Collected data
══════════
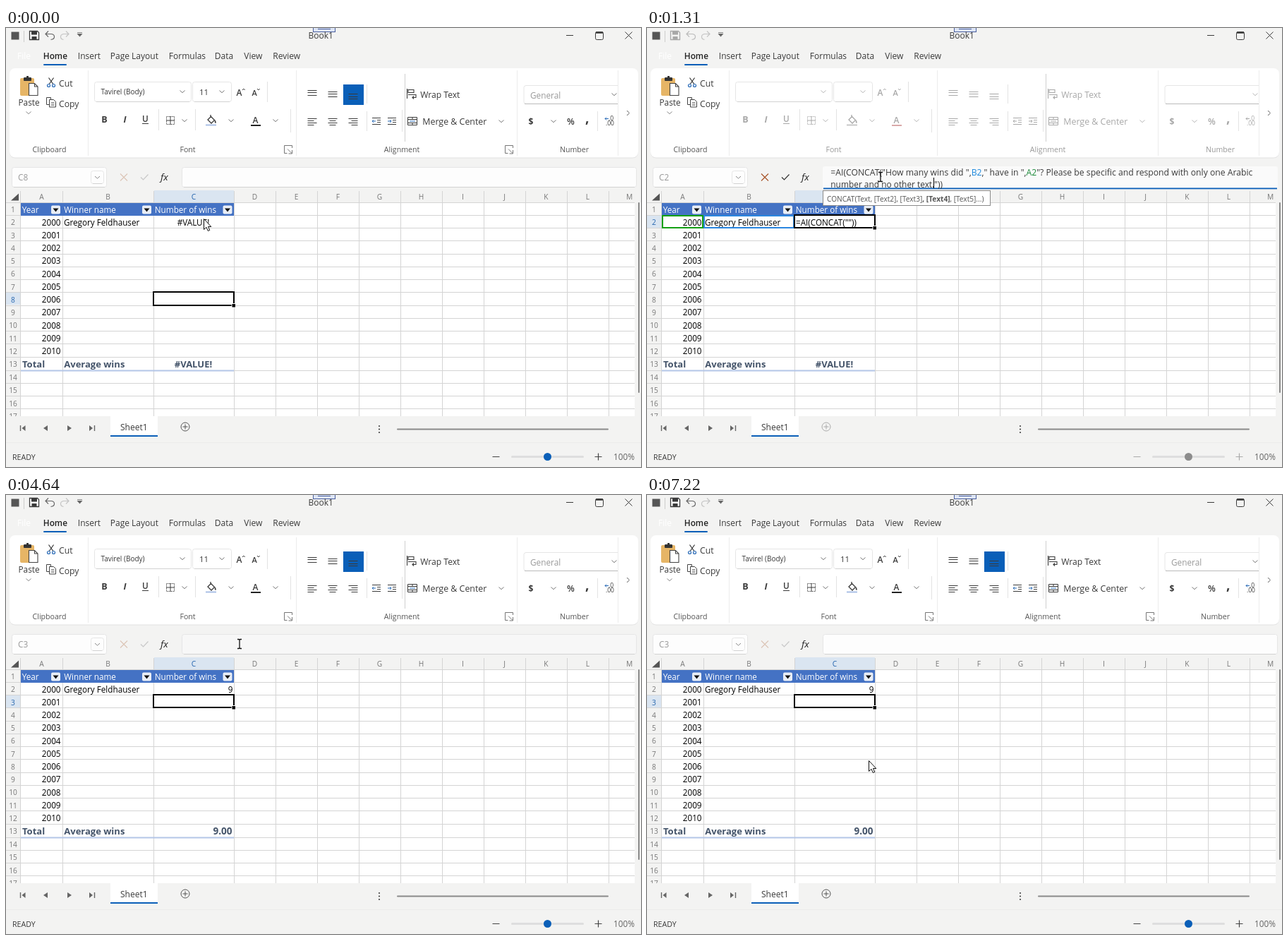
An HTML page for the animation above (7.82 s loop, 900 by 622 pixels).

```html
<!DOCTYPE html>
<html lang="en">
<head>
<meta charset="utf-8">
<title>Spreadsheet formula</title>
<style>
  html, body { margin: 0; width: 100%; height: 100%; overflow: hidden; background: #f3f3f2; }
  svg { display: block; font-family: "Open Sans", "Noto Sans", sans-serif; }
</style>
</head>
<body>
<svg id="stage" width="900" height="622" viewBox="0 0 900 622">
  <g id="base"></g><g id="ribbon"></g><g id="sheet"></g><g id="cursor"></g>
</svg>
<script>
const LOOP = 7820, EDIT = 1240, PASTE = 1310, FILL = 1380, DONE = 4640;
const INK = '#3a3a3a', BLUE = '#0a5fb8', GRID = '#d4d4d4', BG = '#f3f3f2';
const MID = 'text-anchor="middle"', END = 'text-anchor="end"', BOLD = 'font-weight="700"';
const $ = id => document.getElementById(id);

const text = (x, y, s, size = 12, fill = INK, attr = '') =>
  `<text x="${x}" y="${y}" font-size="${size}" fill="${fill}" ${attr}>${s}</text>`;
const rect = (x, y, w, h, fill, attr = '') =>
  `<rect x="${x}" y="${y}" width="${w}" height="${h}" fill="${fill}" ${attr}/>`;
const path = (d, color = INK, w = 1, fill = 'none') =>
  `<path d="${d}" stroke="${color}" stroke-width="${w}" fill="${fill}"/>`;
const shape = (d, fill) => `<path d="${d}" fill="${fill}"/>`;
const vline = (x, y1, y2, color = '#e3e3e3') => path(`M${x + .5} ${y1}V${y2}`, color);
const chevron = (x, y, color = '#8a8a8a') => path(`M${x - 3.5} ${y - 1.5}l3.5 3.2 3.5-3.2`, color);
const box = (x, y, w, h, fill = '#fdfdfd') =>
  rect(x + .5, y + .5, w - 1, h - 1, fill, 'stroke="#e6e6e6" rx="3"') +
  path(`M${x + 3} ${y + h - .5}h${w - 6}`, '#d2d2d2');

// Sheet geometry; the totals row is a little taller
const colX = [21, 80, 209, 323, 382, 441, 500, 559, 618, 677, 736, 795, 854, 913];
const rowTop = r => 247.5 + 18.25 * (r - 1) + (r > 13 ? .9 : 0);
const rowY = r => Math.round(rowTop(r));
const rowBase = r => rowTop(r) + 13.8;

function drawBase() {
  let s = rect(0, 0, 900, 622, BG);
  // Title bar
  s += rect(7.5, 5.5, 11, 11, '#555') + vline(25, 4, 20, '#ccc');
  s += rect(435.5, -2, 31, 7.5, '#dde5f5', 'stroke="#4a5f9e"') + path('M442 1.5h18', '#4a5f9e');
  s += text(428.5, 14.5, 'Book1');
  s += path('M794 10.5h10M877.5 5.5l10 10m0-10l-10 10') +
    rect(835.5, 5.5, 11, 11, 'none', `stroke="${INK}" rx="2"`) + path('M836 6.5h10', INK, 2.5);
  s += shape('M100.5 8h8l-4 4.5z', '#666') + path('M101 6.5h7', '#888');
  // Tabs
  s += text(16, 43.5, 'File', 12, '#fff') + text(52.8, 43.5, 'Home', 11.8, '#222', 'font-weight="600"');
  [['Insert', 101], ['Page Layout', 147], ['Formulas', 230], ['Data', 295], ['View', 336.5], ['Review', 377.5]]
    .forEach(([name, x]) => s += text(x + .8, 43.5, name));
  s += rect(53, 51, 33, 2, BLUE, 'rx="1"');
  // Ribbon panel and clipboard group
  s += rect(5, 58.5, 891, 126, '#e2e2e2', 'rx="8"') + rect(5, 57, 891, 126.5, '#fff', 'rx="8"');
  [116, 411, 724, 867].forEach(x => s += vline(x, 60, 181, '#ececec'));
  s += rect(20, 71, 20, 25, '#e6b566', 'rx="2"') + rect(25, 70, 11, 5, '#333', 'rx="1"') +
    path('M30.5 68v4', '#333', 3) +
    path('M32.5 78.5h8l4.5 4.5v12.5h-12.5zM40.5 78.5v4.5h4.5', '#444', 1.1, '#fff');
  s += text(17.5, 110, 'Paste', 11.8) + chevron(32, 120);
  s += path('M60.5 70.5l7 10M67.5 70.5l-7 10', '#333', 1.2) +
    '<g fill="#fff" stroke="#2b6cb8" stroke-width="1.2"><circle cx="60.5" cy="81.5" r="2"/><circle cx="67.5" cy="81.5" r="2"/></g>';
  s += text(75, 82.5, 'Cut', 12.2) + text(75, 111.5, 'Copy', 12.2);
  s += path('M57.5 98.5h6v10h-6z', '#444', 1, '#fff') +
    path('M61.5 101.5h6l3 3v7.5h-9zM64 106h4.5M64 109h4.5', '#444', 1, '#fff');
  s += text(61.5, 176, 'Clipboard', 10.6, '#555', MID) + path('M880 117l3.5 3.5-3.5 3.5', '#666');
  // Sheet tabs
  s += shape('M27.5 563v8l-5-4zM59 563v8l-6-4zM87 563v8l6-4zM118 563v8l5-4z', '#666') +
    path('M20.5 563v8M125.5 563v8', '#666', 1.4);
  s += rect(148, 549, 67, 29, '#fff') + rect(148, 577, 67, 2, BLUE) + text(162, 569.5, 'Sheet1');
  [564, 568.5, 573].forEach(y => s += `<circle cx="529" cy="${y}" r="1.1" fill="#444"/>`);
  s += rect(554, 567.5, 300, 2, '#8a8a8a', 'rx="1"') + rect(896, 247, 2, 270, '#8a8a8a', 'rx="1"');
  s += path('M0 587.5H900', '#ebebeb');
  s += text(9, 612, 'READY', 10.6) + text(861, 612, '100%', 11.8, '#666');
  s += rect(716, 606, 103, 3, '#dedede', 'rx="1.5"');
  // Grid
  s += rect(21, 248, 870, 302, '#fff');
  let grid = 'M20.5 231V550';
  colX.slice(1, 13).forEach(x => grid += `M${x + .5} 231V550`);
  for (let r = 1; r <= 17; r++) grid += `M0 ${rowY(r) - .5}H891`;
  s += path(grid, GRID) + shape('M18 234.5v10h-11z', '#555');
  return s;
}

// Ribbon and bars; dimmed while a formula is edited
function drawRibbon(off) {
  const ink = off ? '#a8a8a8' : INK, soft = off ? '#b8b8b8' : '#777', accent = off ? ink : '#2b6cb8';
  const chev = (x, y) => chevron(x, y, soft);
  const rows = (cx, ys, widths, align = 1) => path(ys.map((y, i) => {
    const w = widths[i % widths.length];
    return `M${cx - 6.5 + (13 - w) * align / 2} ${y + .5}h${w}`;
  }).join(''), ink, 1.1);
  let s = '';
  // Quick access icons
  s += path('M33.5 4.5h11l2 2v10h-13z', ink, 1.3, off ? 'none' : '#fff') +
    rect(36, 5, 8, 4.5, ink) + rect(36.5, 12, 7, 4.5, ink);
  s += path('M60 4.5l-4 4 4 4M56.5 8.5h8q4 .5 4 4t-5 4', off ? '#bbb' : '#666', 1.2) +
    path('M85 4.5l4 4-4 4M88.5 8.5h-7q-4 .5-4 4t4 4', '#c4c4c4', 1.2);
  // Font group
  s += box(125, 76, 138, 29, '#fff') + chev(250, 90) + box(264, 76, 56, 29, '#fff') + chev(306, 90);
  if (!off) s += text(134.5, 94, 'Tavirel (Body)', 10) + text(274, 95, '11', 11.5);
  s += text(326.5, 96, 'A', 12, ink, 'font-weight="600"') + path('M335 88l1.8-2 1.8 2', ink) +
    text(348.5, 96, 'A', 11, ink, 'font-weight="600"') + path('M356 86l1.8 2 1.8-2', ink);
  s += text(139.5, 133.5, 'B', 12.5, ink, `${BOLD} ${MID}`) +
    text(168.5, 133.5, 'I', 12.5, ink, `${BOLD} ${MID} font-style="italic"`) +
    text(197.5, 132.5, 'U', 11.8, ink, `font-weight="600" ${MID}`) + path('M193 135.5h9', ink);
  s += rect(227.5, 125.5, 11, 11, 'none', `stroke="${ink}" stroke-dasharray="1.5 1.25"`) +
    path('M233 125v12M227 131h12', ink) + chev(253, 131);
  s += path('M286 130l4.5-4.5 5 5-4.5 4.5zM290 123v4', ink, 1.3) +
    shape('M296 130q3 4 1 5-2-1-1-5z', ink) + rect(283, 136.5, 15, 2, off ? '#c8c8c8' : '#a9bfe6') + chev(319, 131);
  s += text(353.5, 135, 'A', 12, ink, `font-weight="600" ${MID}`) +
    rect(347, 137, 14, 2, off ? '#d9a9a9' : '#222') + chev(382, 131);
  [[216, 115, 145], [268, 115, 145], [370, 76, 105], [403, 115, 148], [511, 80, 107],
   [511, 118, 146], [561, 116, 147], [838, 118, 146]].forEach(v => s += vline(...v));
  s += vline(565, 65, 161, '#cfcfcf');
  // Alignment group
  if (!off) s += rect(478, 80, 29, 29, BLUE);
  s += rows(434, [88, 91, 95], [13]) + rows(463, [90, 93, 97], [13]) + rows(492, [93, 97, 100], [13]);
  [434, 463, 492].forEach((x, i) => s += rows(x, [128, 131, 134, 137], [13, 9], i));
  [[525, -1], [547, 1]].forEach(([x, dir]) => {
    s += path(`M${x - 6} 127.5h12M${x + 1} 130.5h5M${x + 1} 133.5h5M${x - 6} 136.5h12`, ink) +
      path(`M${x - 6} 132h5M${x - 3.5 + dir * 2.5} 132l${-dir * 2} -2m${dir * 2} 2l${-dir * 2} 2`, accent);
  });
  s += path('M568.5 86v14M570 87.5h8v4h-8zM570 94.5h11v4h-5M578 96.5l-2 2 2 2', ink, 1.1) +
    text(587.3, 98.5, 'Wrap Text', 12.1, ink);
  s += path('M569.5 126.5h13v11h-13zM569.5 129.5h13M569.5 134.5h13M576 126.5v3M576 134.5v3', ink) +
    path('M572 132h8', accent) + text(590.3, 136.5, 'Merge &amp; Center', 12.4, ink) + chev(702, 132);
  // Number group
  s += path('M867 81.5H737q-3 0-3 3v20q0 3 3 3', '#e6e6e6') + path('M735 107.5H867', '#bbb') + chev(862, 94);
  if (!off) s += text(743, 99.5, 'General', 11.8, '#999');
  s += text(740.5, 136.5, '$', 12, ink, BOLD) + chev(776, 132) +
    text(795, 136.5, '%', 12.5, ink, 'font-weight="600"') + text(821, 133.5, ',', 19, ink, BOLD);
  s += text(854, 131, '.0', 8.5, ink) + text(850, 138, '.00', 8.5, ink) +
    path('M849 128.5h5M851 126.5l-2 2 2 2', accent);
  // Group labels and dialog launchers
  const shift = off ? 7 : 0, label = off ? '#999' : '#555';
  [['Font', 257.5], ['Alignment', 561], ['Number', 805.5]]
    .forEach(([name, x]) => s += text(x + shift, 176, name, 10.6, label, MID));
  if (!off) [400, 713].forEach(x =>
    s += path(`M${x + 5.5} 170v-3.5h-11v11h4M${x - 1} 171.5l6 6M${x + 5.5} 173v5h-5`, '#777'));
  // New sheet button and zoom
  s += `<circle cx="254" cy="565" r="6" fill="none" stroke="${off ? '#aaa' : '#555'}"/>` +
    path('M250.5 565h7M254 561.5v7', off ? '#aaa' : '#555');
  s += path('M689.5 607.5h10M834.5 607.5h10M839.5 602.5v10', off ? '#aaa' : '#444', 1.2) +
    `<circle cx="767.5" cy="607.5" r="5.5" fill="${off ? '#8c8c8c' : BLUE}"/>`;
  return s;
}

const EMPTY = '=AI(CONCAT(""))';
const formulaHead = ref2 =>
  `=AI(CONCAT("How many wins did ",<tspan fill="#1b87dc">B2</tspan>," have in ",${ref2}"? Please be specific and respond with only one Arabic`;

function drawSheet({ row, edit, pasted, filled, done, hover, caret }) {
  let s = '';
  // Name box and formula bar
  s += box(8, 197, 135, 29) + text(17, 216, 'C' + row, 11.8, '#999') + box(120, 202, 19, 19) + chevron(129.5, 211.5);
  s += path('M162 206.5l10 10m0-10l-10 10', edit ? '#a8562c' : '#dcc6b8', 1.2) +
    path('M191 211.5l3.5 3.5 7-7.5', edit ? '#333' : '#c8c8c8', 1.2) +
    text(219, 216, 'fx', 13.5, '#222', 'font-style="italic"');
  s += box(249, 197, 645, 29, hover ? '#f7f7f7' : '#fdfdfd');
  if (edit) s += rect(249, 196, 645, 32, '#fafafa', 'rx="3"') + rect(250, 226.5, 643, 1.8, BLUE);
  if (pasted) {
    s += text(260.3, 208.5, formulaHead('<tspan fill="#1d8a3a">A2</tspan>'), 12.2) +
      text(260.3, 225.5, 'number and no other text."))', 11.9);
    if (caret) s += vline(406, 212, 227, '#000');
  } else if (row === 2) s += text(260.3, 216, EMPTY, 12.2, edit ? INK : '#888');

  // Headers
  s += rect(210, 230, 113, 17, '#dae5f1') + rect(0, rowY(row), 20, 17, '#dae5f1');
  colX.slice(0, 13).forEach((x, i) =>
    s += text((x + colX[i + 1]) / 2, 243, 'ABCDEFGHIJKLM'[i], 10.2, i === 2 ? '#2565ae' : '#777', MID));
  for (let r = 1; r <= 17; r++)
    s += text(10, rowBase(r) - .3, r, 10.2, r === row ? '#2565ae' : '#777', MID);
  s += rect(0, 550, 148, 8, BG);

  // Table
  s += rect(21, 248, 302, 18, '#4472c4');
  ['Year', 'Winner name', 'Number of wins'].forEach((name, i) => {
    const x = [70.5, 199.5, 314][i];
    s += text([22.8, 82.3, 210.8][i], 262, name, 11.7, '#fff') +
      rect(x - 6.5, 251.5, 13, 12, '#e9eef6', 'rx="2"') + shape(`M${x - 4} 255.5h8l-4 5z`, '#111');
  });
  for (let r = 2; r <= 12; r++) s += text(77.5, rowBase(r), 1998 + r, 11.7, '#000', END);
  s += text(82, rowBase(2), 'Gregory Feldhauser', 11.7, '#000');
  const total = '#44546a';
  s += text(23, 481, 'Total', 13, total, BOLD) + text(82.3, 481, 'Average wins', 13, total, BOLD) +
    rect(21, 484.5, 302, 2, '#b4c6e7');
  s += done ? text(321.5, rowBase(2), '9', 11.7, '#000', END) + text(320.5, 481, '9.00', 13.5, total, `${BOLD} ${END}`)
            : text(265.5, 481, '#VALUE!', 13, total, `${BOLD} ${MID}`);
  if (!done && !edit) s += text(265.5, rowBase(2), '#VALUE!', 11.7, '#000', MID);

  // Selection and cell editor
  const y = rowY(row), h = rowY(row + 1) - y;
  if (edit) s += rect(22, y, 57, h - 1, 'none', 'stroke="#14a014" stroke-width="2"') +
    rect(81, y, 127, h - 1, 'none', 'stroke="#2a86e0" stroke-width="2"');
  s += rect(209, y - 1, 114, h, 'none', 'stroke="#000" stroke-width="2"') +
    rect(319.5, y + h - 4, 6, 6, '#fff') + rect(320.5, y + h - 3, 4.5, 4.5, '#000');
  if (filled)
    s += rect(210, 266.5, 681, 35, '#fff') + text(211, 279.5, formulaHead('A2') + ' number and no', 11.7, '#000') +
      text(211, 296, 'other text."))', 11.9, '#000');
  else if (edit) s += text(211, 279.5, EMPTY, 11.7, '#000');

  // Argument hint
  if (edit) s += rect(249.5, 230.5, 237, 21, '#fff', 'stroke="#8a8a8a"') +
    text(255, 245.5, `CONCAT(Text, [Text2], [Text3]<tspan ${BOLD}>, [Text4]</tspan>, [Text5]...)`, 10.15, '#555');
  return s;
}

const arrow = path('M.5 .5V15.5L4 12.3 6.3 17.5 8.7 16.5 6.5 11.5H10.8Z', '#111', 1, '#fff');
const beam = path('M-3 -6.5H-1Q0 -6.5 0 -5.5V5.5Q0 6.5 -1 6.5H-3M3 -6.5H1Q0 -6.5 0 -5.5M3 6.5H1Q0 6.5 0 5.5', '#111', 1.3);

// Pointer track: time, x, y
const track = [
  [0, 280, 270], [180, 281, 268], [340, 281, 268], [670, 295, 229], [1160, 331, 211], [5430, 331, 211],
  [5850, 370, 414], [5990, 365, 455], [6270, 324, 396], [6340, 320, 388], [6900, 320, 388], [7180, 314, 376]];

// The pointer moves in 70 ms steps
function pointer(t) {
  const q = Math.max(0, Math.floor((t - 40) / 70) * 70 + 40);
  const i = track.findIndex(k => k[0] > q);
  if (i < 0) return track[track.length - 1].slice(1);
  const a = track[i - 1], b = track[i], u = (q - a[0]) / (b[0] - a[0]);
  return [1, 2].map(n => Math.round(a[n] + (b[n] - a[n]) * u));
}

const shown = {};
function show(id, key, draw) {
  if (shown[id] === key) return;
  shown[id] = key;
  $(id).innerHTML = draw();
}

function render(t) {
  const edit = t >= EDIT && t < DONE;
  const [x, y] = pointer(t), hover = y < 226;
  const state = {
    row: t < 140 ? 8 : t < DONE ? 2 : 3,
    edit, hover,
    pasted: edit && t >= PASTE,
    filled: edit && t >= FILL,
    done: t >= DONE,
    caret: t < 2180 || (t >= 2380 && t < 2640) || t >= 3710
  };
  show('ribbon', edit, () => drawRibbon(edit));
  show('sheet', JSON.stringify(state), () => drawSheet(state));
  show('cursor', hover, () => hover ? beam : arrow);
  $('cursor').setAttribute('transform', `translate(${x} ${y})`);
}

const start = performance.now();
function loop() {
  render((performance.now() - start) % LOOP);
  requestAnimationFrame(loop);
}
$('base').innerHTML = drawBase();
loop();
</script>
</body>
</html>
```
══════════
:: Task goal ::
Read the data above. Pull out each line in which the string "function" appears.

:: Result of this task ::
function drawBase() {
function drawRibbon(off) {
function drawSheet({ row, edit, pasted, filled, done, hover, caret }) {
function pointer(t) {
function show(id, key, draw) {
function render(t) {
function loop() {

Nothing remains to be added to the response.